The task - Go through the listing below and state how many of its lines include "reach". Write only that number.

Records for the exercise -
-------------------------

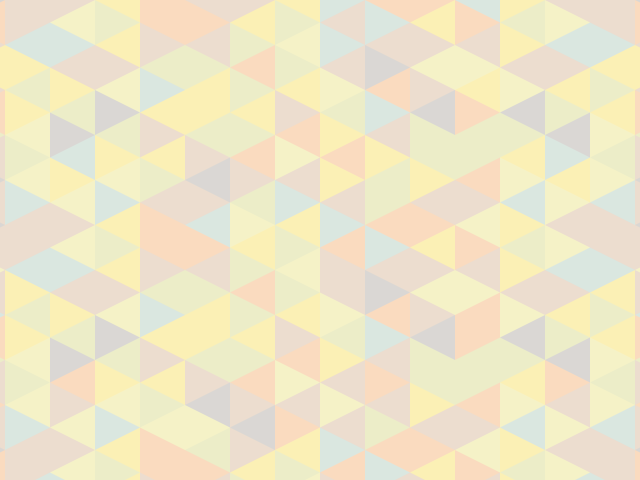
Give the GLSL for this pattern, as a Shadertoy shader.

```glsl
// Pastel mosaic of sideways triangles in vertical columns, mirrored at the outer edges.
#define TILE 0.09375      // triangle side and column width, in canvas heights
#define ROW_SHIFT 0.16667 // vertical offset of the lattice, in tiles
#define REPEAT_ROWS 5.0   // tiles before a column repeats
#define INNER_COLS 4.0    // columns each side of the centre that are not mirrored
#define DIAMOND_COL 3.0   // seam where triangles pair into diamonds
#define DIAMOND_RATE 0.6  // share of paired triangles on that seam
#define REROLL_RATE 0.15  // share of tiles that change between repeats
#define SEED 4.0
#define SAMPLES 4         // antialiasing samples per axis

float hash(vec2 p) {
    return fract(sin(dot(p, vec2(127.1, 311.7)) + SEED) * 43758.5453);
}

// Weighted choice: the thresholds are cumulative area shares.
vec3 pastel(float r) {
    if (r < 0.19) return vec3(0.985, 0.940, 0.710); // yellow
    if (r < 0.36) return vec3(0.925, 0.865, 0.810); // rose
    if (r < 0.55) return vec3(0.925, 0.929, 0.785); // sage
    if (r < 0.66) return vec3(0.855, 0.905, 0.880); // mist
    if (r < 0.81) return vec3(0.980, 0.860, 0.750); // peach
    if (r < 0.90) return vec3(0.962, 0.950, 0.780); // cream
    return vec3(0.855, 0.845, 0.830);               // grey
}

vec3 mosaic(vec2 p) {
    float reach = abs(p.x);
    float column = floor(reach);

    // Two diagonal line families number the triangles up each column.
    float level = floor(p.y - 0.5 * p.x) + floor(p.y + 0.5 * p.x);
    float period = floor(level / (2.0 * REPEAT_ROWS));
    float step_ = mod(level, 2.0 * REPEAT_ROWS);
    float pair = floor(step_ * 0.5);
    float odd = mod(step_, 2.0);
    float side = reach < INNER_COLS ? sign(p.x) : 0.0;

    // Join triangles that share a vertical base into diamonds.
    vec2 diamond = vec2(pair + 31.0, side);
    if (column == DIAMOND_COL && odd > 0.5 && hash(diamond) < DIAMOND_RATE)
        column -= 1.0;

    // A few pairs take new colours in each vertical repeat.
    vec2 key = vec2(column + 17.0 * side, pair);
    if (hash(key + vec2(5.3, 9.1 + 7.0 * period)) < REROLL_RATE)
        key += vec2(0.0, 13.0 * (period + 2.0));

    // Both triangles of a pair always differ in colour.
    float contrast = 0.25 + 0.5 * hash(key + 3.7);
    return pastel(fract(hash(key) + odd * contrast));
}

void mainImage(out vec4 fragColor, in vec2 fragCoord) {
    vec3 sum = vec3(0.0);
    for (int j = 0; j < SAMPLES; j++) {
        for (int i = 0; i < SAMPLES; i++) {
            vec2 jitter = (vec2(i, j) + 0.5) / float(SAMPLES) - 0.5;
            vec2 p = (fragCoord + jitter - 0.5 * iResolution.xy) / iResolution.y;
            sum += mosaic(p / TILE + vec2(0.0, ROW_SHIFT));
        }
    }
    fragColor = vec4(sum / float(SAMPLES * SAMPLES), 1.0);
}
```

-------------------------

Written response - 3